Task to complete: Retype each line below precisely and omit all images.

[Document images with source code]
== Segment start ==
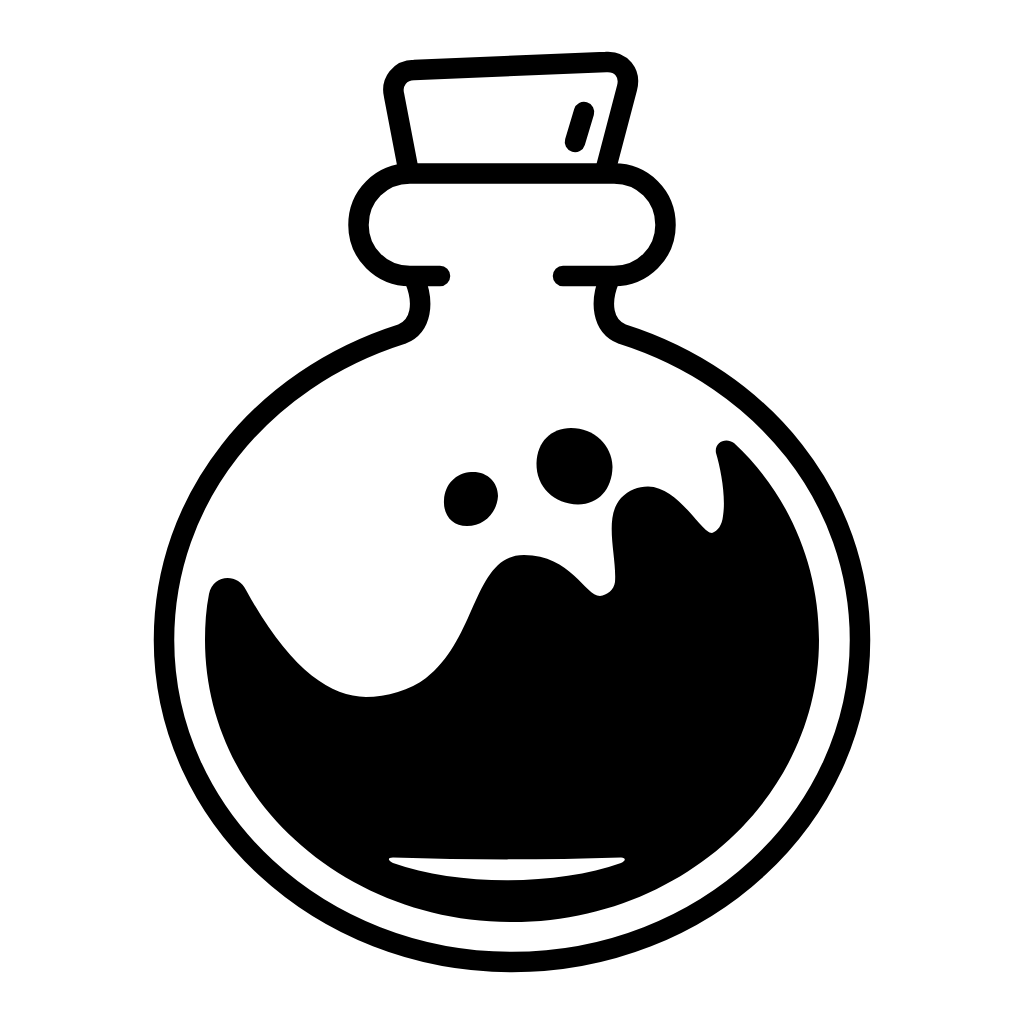
<!DOCTYPE html>
<html lang="en">
<head>
<meta charset="utf-8">
<title>Potion bottle</title>
<style>
:root { --ink: #000; --paper: #fff; }
html, body { margin: 0; background: var(--paper); overflow: hidden; }
svg { display: block; width: 1024px; height: 1024px; }
.outline { fill: none; stroke: var(--ink); stroke-width: 20.5; stroke-linejoin: round; }
.round { stroke-linecap: round; }
.liquid, .bubble { fill: var(--ink); }
.glint { fill: var(--paper); }
</style>
</head>
<body>
<svg viewBox="0 0 1024 1024" role="img" aria-label="Round potion bottle with a cork, bubbles and splashing liquid">
  <g id="cork" class="outline">
    <path d="M408 168L394 95C391 82 400 70 414 70L606 62C621 61 631 73 627 88L606 168"/>
    <path class="round" d="M584 112L575 142"/>
  </g>
  <path id="lip" class="outline round" d="M440 276H410C381 276 358.500 253 358.500 225C358.500 196 381 173.500 410 173.500H614C643 173.500 665.500 196 665.500 225C665.500 253 643 276 614 276H563"/>
  <path id="glass" class="outline" d="M415 280C424 302 422 326 402 334C260 379 164 499 164 640C164 818 320 962 512 962C704 962 860 818 860 640C860 499 764 379 622 334C602 326 600 302 609 280"/>
  <path id="liquid" class="liquid" d="M209 594C213 574 238 573 246 590C288 667 329 697 366 697C386 697 411 690 426 678C478 638 473 555 524 555C571 555 585 596 600 596C607 595 614 590 615 582C617 556 603 518 621 498C629 490 638 486.500 648 486.500C679 487 701 533 712 533C718 531 722 525 723 516C726 497 721 470 716 453C714 442 726 437 734 443C787 492 819 563 819 640C819 796 682 922 512 922C342 922 205 796 205 640C205 624 206 609 209 594Z"/>
  <g id="bubbles" class="bubble">
    <path d="M471 472C487 471 498 482 498 496C497 513 484 526 467 526C452 526 443 515 444 500C445 484 456 473 471 472Z"/>
    <path d="M571 428C594 428 612 445 612.500 467C612 489 599 504 578 504.500C554 504 536 487 536.500 463C537 442 551 428 571 428Z"/>
  </g>
  <path id="glint" class="glint" d="M393 857.500C470 860 544 860 621 857.500C627 858 625 861 621 863C557 886 457 886 393 863C388 860 387 858 393 857.500Z"/>
</svg>
</body>
</html>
== Segment end ==
Solved exercise:
<!DOCTYPE html>
<html lang="en">
<head>
<meta charset="utf-8">
<title>Potion bottle</title>
<style>
:root { --ink: #000; --paper: #fff; }
html, body { margin: 0; background: var(--paper); overflow: hidden; }
svg { display: block; width: 1024px; height: 1024px; }
.outline { fill: none; stroke: var(--ink); stroke-width: 20.5; stroke-linejoin: round; }
.round { stroke-linecap: round; }
.liquid, .bubble { fill: var(--ink); }
.glint { fill: var(--paper); }
</style>
</head>
<body>
<svg viewBox="0 0 1024 1024" role="img" aria-label="Round potion bottle with a cork, bubbles and splashing liquid">
  <g id="cork" class="outline">
    <path d="M408 168L394 95C391 82 400 70 414 70L606 62C621 61 631 73 627 88L606 168"/>
    <path class="round" d="M584 112L575 142"/>
  </g>
  <path id="lip" class="outline round" d="M440 276H410C381 276 358.500 253 358.500 225C358.500 196 381 173.500 410 173.500H614C643 173.500 665.500 196 665.500 225C665.500 253 643 276 614 276H563"/>
  <path id="glass" class="outline" d="M415 280C424 302 422 326 402 334C260 379 164 499 164 640C164 818 320 962 512 962C704 962 860 818 860 640C860 499 764 379 622 334C602 326 600 302 609 280"/>
  <path id="liquid" class="liquid" d="M209 594C213 574 238 573 246 590C288 667 329 697 366 697C386 697 411 690 426 678C478 638 473 555 524 555C571 555 585 596 600 596C607 595 614 590 615 582C617 556 603 518 621 498C629 490 638 486.500 648 486.500C679 487 701 533 712 533C718 531 722 525 723 516C726 497 721 470 716 453C714 442 726 437 734 443C787 492 819 563 819 640C819 796 682 922 512 922C342 922 205 796 205 640C205 624 206 609 209 594Z"/>
  <g id="bubbles" class="bubble">
    <path d="M471 472C487 471 498 482 498 496C497 513 484 526 467 526C452 526 443 515 444 500C445 484 456 473 471 472Z"/>
    <path d="M571 428C594 428 612 445 612.500 467C612 489 599 504 578 504.500C554 504 536 487 536.500 463C537 442 551 428 571 428Z"/>
  </g>
  <path id="glint" class="glint" d="M393 857.500C470 860 544 860 621 857.500C627 858 625 861 621 863C557 886 457 886 393 863C388 860 387 858 393 857.500Z"/>
</svg>
</body>
</html>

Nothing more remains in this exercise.